Specialists from all over the country will unite on board a new mobile medical clinic to provide outback Queenslanders with the healthcare they need, as Heart of Australia launches its second truck.
The new 34-wheel B-Double which features extra consultation rooms for a range of specialist services, including gynaecology, neurology and endocrinology, was built in Brisbane, allowing the service to expand its reach to 16 towns from mid-August.
The mobile clinic is the second truck for Heart of Australia which began in 2014 taking heart specialists to the bush in a custom built 18-wheeler clinic.

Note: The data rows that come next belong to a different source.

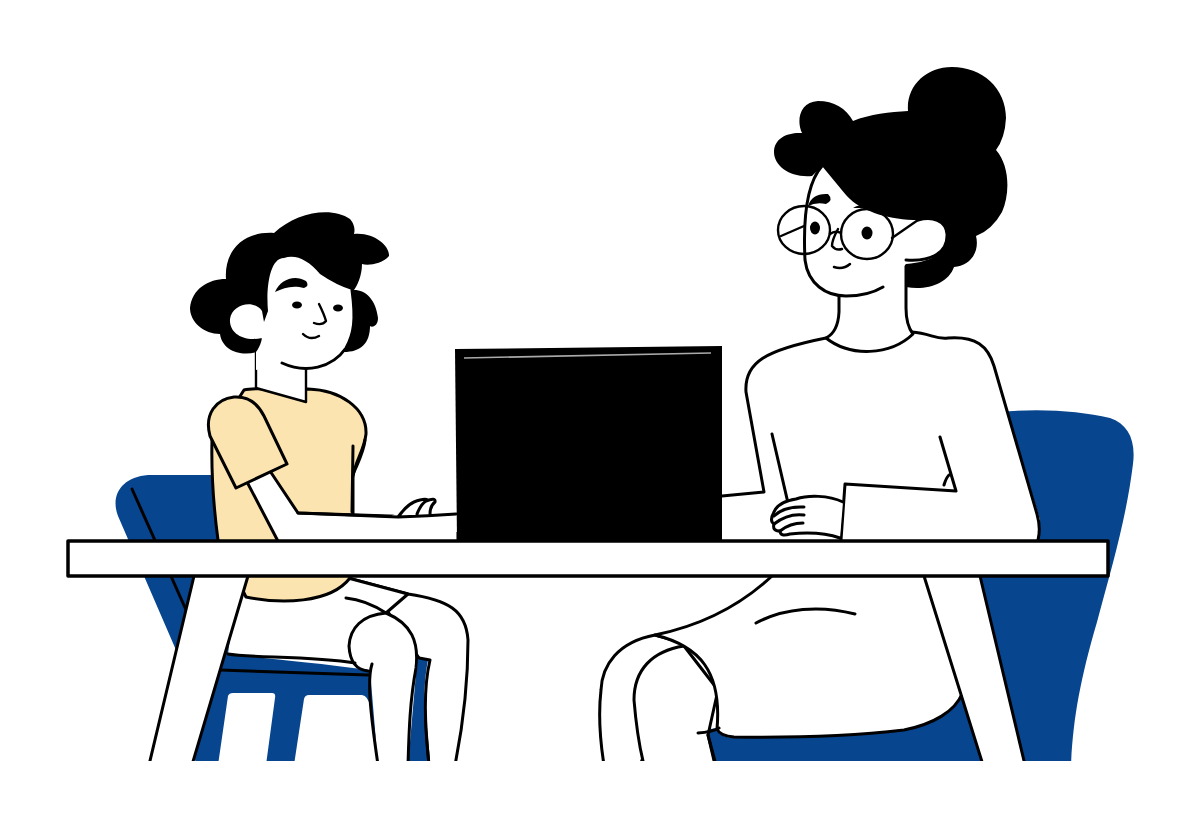
<!DOCTYPE html>
<html lang="en">
<head>
<meta charset="utf-8">
<title>Child and teacher at a desk</title>
<style>
:root { --paper: #fff; --ink: #000; --chair: #08458f; --shirt: #fce4b0; }
html, body { margin: 0; background: var(--paper); overflow: hidden; }
svg { display: block; width: 1200px; height: 828px; }
.line { fill: none; stroke: var(--ink); stroke-width: 3; stroke-linecap: round; stroke-linejoin: round; }
.thin { stroke-width: 2.4; }
.paper { fill: var(--paper); }
.shirt { fill: var(--shirt); }
.chair { fill: var(--chair); }
.ink { fill: var(--ink); }
</style>
</head>
<body>
<svg viewBox="0 0 1200 828" role="img" aria-label="A child and a teacher sit at a table with a laptop between them">
  <defs>
    <clipPath id="floor"><rect width="1200" height="761"/></clipPath>
  </defs>
  <g clip-path="url(#floor)">

    <g id="child-chair">
      <path class="chair" d="M224 475H148C122 477 110 495 118 516L176 650L196 765H218L228 696Q229 693 233 693H272Q276 693 275 698L266 765H294L304 699Q305 695 309 695H362Q368 696 370 706L380 765H430L428 655L230 640Z"/>
      <path class="line" d="M132 489L187 612"/>
    </g>

    <g id="teacher-chair">
      <path class="chair" d="M1000 412C1040 408 1080 411 1110 418C1128 424 1136 440 1133 464C1126 520 1112 566 1097 622C1080 680 1073 720 1071 765H716L704 730L960 690L976 560Z"/>
    </g>

    <g id="child-legs">
      <path class="line paper" d="M348 578L408 594C448 600 466 610 468 640C468 680 464 720 455 765H429L419 658L380 600Z"/>
      <path class="paper" d="M236 592L350 578L408 594L386 613C408 620 417 640 417 662L408 765H378L370 670C310 662 260 658 228 654Z"/>
      <path class="line" d="M348 578L408 594L386 613M346 598Q366 600 386 613C412 624 419 642 416 668C410 700 409 730 408 765M386 613C362 615 350 628 349 646C350 664 358 670 368 671M372 664C367 680 370 710 378 765M228 654C250 658 310 656 355 663"/>
      <path class="chair" d="M418 658L428 660C422 690 424 730 427 765H422Q414 710 418 658Z"/>
      <path class="line" d="M419 658L430 660C423 690 425 725 429 765M220 670L368 675"/>
    </g>

    <g id="child-body">
      <path class="line shirt" d="M244 390C260 386 290 392 308 389C340 390 367 408 366 434C364 452 354 462 353 478V540L350 578C330 604 280 604 246 597L218 540C214 510 211 480 212 440Z"/>
      <path class="line" d="M353 446L352 512M354 472Q364 450 365 440"/>
      <path class="line thin paper" d="M256 340V388L306 402V350Z"/>
      <path class="line paper" d="M246 480L280 545H458V515L420 517L298 513L268 468Z"/>
      <path class="line shirt" d="M236 488L210 436C204 414 216 399 234 397C248 396 258 404 264 416L287 464Z"/>
      <path class="paper" d="M390 517L413 502L432 499L458 514V532H390Z"/>
      <path class="line" d="M298 513L398 517Q407 505 414 502Q424 498 428 500M417 514Q421 504 426 501Q436 497 435 502Q430 506 430 514M398 517Q428 516 456 514"/>
    </g>

    <g id="child-head">
      <path class="ink" d="M257 352C240 357 222 350 220 334C204 334 190 322 190 308C192 289 208 279 226 279C224 252 242 231 274 233C296 212 332 206 350 219Q356 226 354 234C374 232 390 246 389 256C382 264 368 266 362 264C362 276 357 286 354 290C366 290 376 300 378 318C378 326 372 328 370 326C370 344 360 352 344 352Z"/>
      <path class="paper" d="M268 311C266 290 269 258 284 258C296 254 308 260 320 274Q336 285 352 290C355 312 356 330 346 348C334 368 308 374 282 364L256 370V352C262 344 262 336 262 338C242 342 229 332 230 319C232 304 254 299 262 311L264 322Z"/>
      <path class="line" d="M352 290C356 320 354 334 346 348C332 368 306 374 282 363"/>
      <path class="ink" d="M275 292C280 280 294 274 306 281Q310 286 304 288C292 285 284 288 275 292Z"/>
      <ellipse class="ink" cx="297" cy="305" rx="5" ry="3.5"/>
      <ellipse class="ink" cx="338" cy="308" rx="5" ry="3.5"/>
      <path class="line thin" d="M319 304Q324 314 326 321Q322 326 314 323M303 334Q310 341 319 336"/>
    </g>

    <g id="teacher-legs">
      <path class="line paper" d="M655 635C618 642 602 665 601 690C598 716 600 740 604 765H640L690 645Z"/>
      <path class="line paper" d="M684 646C652 651 634 670 634 700C636 724 638 742 644 765H716L708 735L718 690Z"/>
      <path class="paper" d="M772 576C742 604 704 625 655 635C700 646 722 672 717 730Q720 737 734 738C800 738 860 735 904 730C934 724 956 710 964 690L930 576Z"/>
      <path class="line" d="M772 576C742 604 704 625 655 635C700 646 722 672 717 729Q720 736 734 737C800 738 860 735 904 730C934 724 955 711 962 694M698 733Q712 732 719 728M708 735L715 765M756 623C784 608 820 605 855 614"/>
    </g>

    <g id="teacher-body">
      <path class="paper" d="M722 495L764 492L746 392C744 362 766 350 826 338L912 332L948 340C976 336 988 346 994 366L1040 520L1037 545H722Z"/>
      <path class="line" d="M722 496L764 492L746 392C744 362 766 350 826 338M912 332C930 333 936 340 948 338C976 336 988 346 994 366L1037 514Q1041 528 1038 540M772 434L791 516M940 437L956 491L845 484L841 540M944 485Q946 478 949 475"/>
      <path class="line paper" d="M843 502C828 495 808 495 796 499Q778 502 774 512Q769 521 774 524Q772 531 780 531Q780 537 790 534Q820 531 840 538"/>
      <path class="line" d="M774 516Q784 506 804 507M774 524Q788 513 804 515M780 531Q790 523 803 523"/>
      <path class="paper" d="M838 285L837 324Q833 333 826 338C850 357 890 356 913 334Q907 325 906 312V250Z"/>
      <path class="line" d="M839 294V312Q838 332 826 338C850 357 890 356 913 334Q906 325 906 308V258"/>
    </g>

    <g id="teacher-head">
      <path class="ink" d="M822 166L812 176C790 178 774 166 774 152C774 138 788 132 802 133C796 120 800 102 818 101C834 101 846 108 853 121C870 114 890 112 908 111C906 86 926 67 952 67C982 67 1006 88 1006 118Q1005 138 996 150C1010 166 1010 194 1002 212Q992 230 976 236C980 252 970 266 954 267C948 284 926 291 906 287V262L900 225L860 212Z"/>
      <path class="paper" d="M822 166C806 180 803 220 805 260C808 284 826 296 846 296C864 296 882 290 906 264C930 262 948 254 947 234C946 220 932 216 918 220C890 220 864 212 850 199Q828 180 822 166Z"/>
      <path class="line" d="M822 166C806 184 803 220 805 260C808 284 826 296 846 296Q868 296 883 287M906 260C932 262 948 252 947 234C946 220 932 216 918 220"/>
      <path class="ink" d="M808 206Q812 193 828 194Q834 200 826 204Q816 202 808 206ZM853 208Q864 201 878 208Z"/>
      <ellipse class="ink" cx="815" cy="228" rx="5" ry="6.5"/>
      <ellipse class="ink" cx="867" cy="233" rx="5.5" ry="6.5"/>
      <g id="glasses" class="line thin">
        <ellipse cx="804" cy="230" rx="26" ry="24"/>
        <ellipse cx="867" cy="234" rx="26" ry="25"/>
        <path d="M830 234Q835 230 841 233M892 238L918 220M781 236L804 226"/>
      </g>
      <path class="line thin" d="M838 229Q832 240 832 246Q836 251 842 249M834 267Q843 270 850 264"/>
    </g>

    <g id="table">
      <path class="paper" d="M194 576H248L192 765H149Z"/>
      <path class="line" d="M194 576L149 765M248 576L192 765"/>
      <path class="paper" d="M924 576H980L1025 765H983Z"/>
      <path class="line" d="M924 576L983 765M980 576L1025 765"/>
      <rect class="line paper" x="68" y="541" width="1040" height="35" style="stroke-width:3.5"/>
    </g>

    <g id="laptop">
      <polygon class="ink" points="455,349 722,346 722,541 457,541"/>
      <path d="M464 358L711 353" fill="none" stroke="#aaa" stroke-width="1.6"/>
    </g>
  </g>
</svg>
</body>
</html>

Brisbane cardiologist, Dr Rolf Gomes, mortgaged his home to build the first truck after being confronted by the health inequality facing Australians living in remote areas.
“We live in a first-world country in Australia, and yet people are dying of preventable illnesses, not because we lack treatments or medical solutions, but because the people living outside major cities lack access to medical specialists that we in the city often take for granted,” Dr Gomes said.

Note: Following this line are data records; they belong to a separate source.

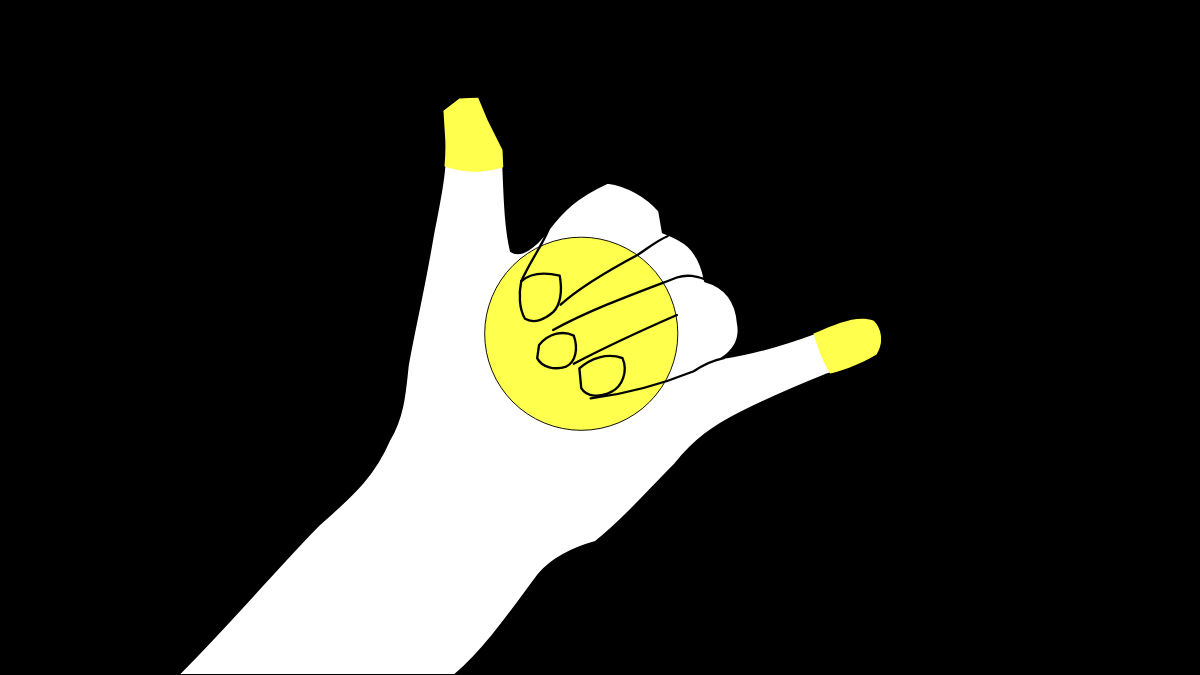
<!DOCTYPE html>
<html lang="en">
<head>
<meta charset="utf-8">
<title>Shaka Hand</title>
<style>
  :root {
    --ground: #000000;
    --skin: #ffffff;
    --accent: #ffff4d;
    --ink: #000000;
  }
  html, body {
    margin: 0;
    padding: 0;
    width: 1200px;
    height: 675px;
    overflow: hidden;
    background: var(--ground);
  }
  .artboard {
    display: block;
    width: 1200px;
    height: 675px;
  }
  .hand-fill { fill: var(--skin); stroke: var(--ink); stroke-width: 2; stroke-linejoin: round; }
  .accent { fill: var(--accent); }
  .palm-disc { fill: var(--accent); stroke: var(--ink); stroke-width: 1; }
  .finger-line { fill: none; stroke: var(--ink); stroke-width: 2.5; stroke-linecap: round; stroke-linejoin: round; }
</style>
</head>
<body>
<svg class="artboard" viewBox="0 0 1280 720" xmlns="http://www.w3.org/2000/svg" role="img" aria-label="Hand making a shaka sign with yellow fingertips and a yellow circle on the palm">
  <defs>
    <path id="hand-outline" d="M190 720 C250 660 300 600 340 560 C380 525 400 505 415 470 C430 445 432 420 435 390 C442 350 452 310 462 250 C470 210 476 180 475 150 L473 118 L490 105 L510 104 L520 128 L536 160 C538 200 538 240 545 268 C555 275 570 265 585 245 C600 225 615 210 648 195 C670 198 690 210 703 225 L707 248 C725 255 745 262 752 300 C770 305 785 318 787 345 C790 360 785 372 770 382 C800 378 840 366 870 355 C895 344 915 336 932 342 C942 352 942 368 935 378 C915 390 895 396 880 400 C850 412 820 425 790 440 C760 455 740 470 720 495 C690 525 665 555 635 578 C610 585 590 595 575 612 C550 645 520 690 485 720 Z"/>
    <clipPath id="hand-clip">
      <use href="#hand-outline"/>
    </clipPath>
  </defs>

  <rect width="1280" height="720" fill="var(--ground)"/>

  <g class="hand">
    <use href="#hand-outline" class="hand-fill"/>

    <g clip-path="url(#hand-clip)">
      <path class="accent" d="M460 90 L560 90 L560 170 C540 178 520 185 500 183 C490 182 480 180 470 176 Z"/>
      <path class="accent" d="M866 350 C872 370 878 388 888 402 L960 402 L960 320 L866 320 Z"/>
    </g>

    <circle class="palm-disc" cx="620" cy="356" r="103"/>

    <g class="finger-details">
      <path class="finger-line" d="M585 245 C578 262 566 278 556 300"/>
      <path class="finger-line" d="M556 300 C565 292 580 290 597 294 C600 310 598 325 590 333 C582 340 570 346 560 340 C554 330 553 314 556 300 Z"/>
      <path class="finger-line" d="M598 325 C620 305 650 288 680 272 C692 264 702 256 712 252"/>
      <path class="finger-line" d="M575 368 C585 356 600 352 612 358 C617 372 614 386 604 391 C592 395 578 392 573 382 Z"/>
      <path class="finger-line" d="M590 352 C630 330 680 312 722 296 C740 290 752 300 762 300"/>
      <path class="finger-line" d="M618 393 C630 382 648 376 664 382 C670 396 664 412 652 418 C640 424 626 424 620 414 Z"/>
      <path class="finger-line" d="M612 388 C650 368 690 350 722 336"/>
      <path class="finger-line" d="M630 425 C670 420 705 410 740 396 C752 388 762 384 772 382"/>
    </g>
  </g>
</svg>
</body>
</html>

“Taking cardiologists to regional and remote towns has helped save more than 250 lives but we know people’s health needs extend far beyond heart conditions which is why this second truck is so important.”
The new truck will see gynaecologists, gastroenterologists, neurologists, geriatric medicine specialists and endocrinologists joining cardiologists on the 8000 kilometre a month round trip across rural and remote Queensland.
“The goal is to be able to deliver not only the specialists, but also state-of-the-art medical equipment needed to provide quality care. We say it’s about bringing Wickham Terrace to the bush – if you can find the equipment in my Brisbane clinic, you’ll find it on the truck,” Dr Gomes said.
A second truck also means doctors can spend more time treating patients and Heart of Australia can expand the service to another three towns on top of the 13 it already visits between Stanthorpe in the south and Charters Towers in the north.
“With just one truck, we were spending about half our time treating patients and the other half commuting,” Dr Gomes explained.
“Now we’ll spend 80 per cent of our time with outback Queenslanders and just 20 per cent driving, meaning the waitlist for people needing healthcare will reduce dramatically.”
A Queensland family donated $1 million to help build the new truck, along with support from corporate sponsors and private donations.
The bulk of the funding required to operate the program and deliver these essential medical services to the people of rural and regional Queensland is provided by corporate sponsors and private donations.
Foundation partner Arrow Energy’s Vice President External Relations and Tenure Management Leisa Elder said the expansion was great news.
“Heart of Australia has proved to be a leap forward in bringing medical care to people outside the major cities – the people in our areas of operations,” Ms Elder said.
“It is addressing an imbalance experienced by people in the bush. We were pleased to help Heart of Australia get off the ground in 2014, we’ve been proud of what it’s achieved to date and we’re excited about how this new rig will change lives in the Surat and Bowen basins.”
Dr Gomes said Heart of Australia’s mission is to have mobile clinics on country roads right across the nation.
“Every Australian deserves access to quality healthcare, regardless of where they live.”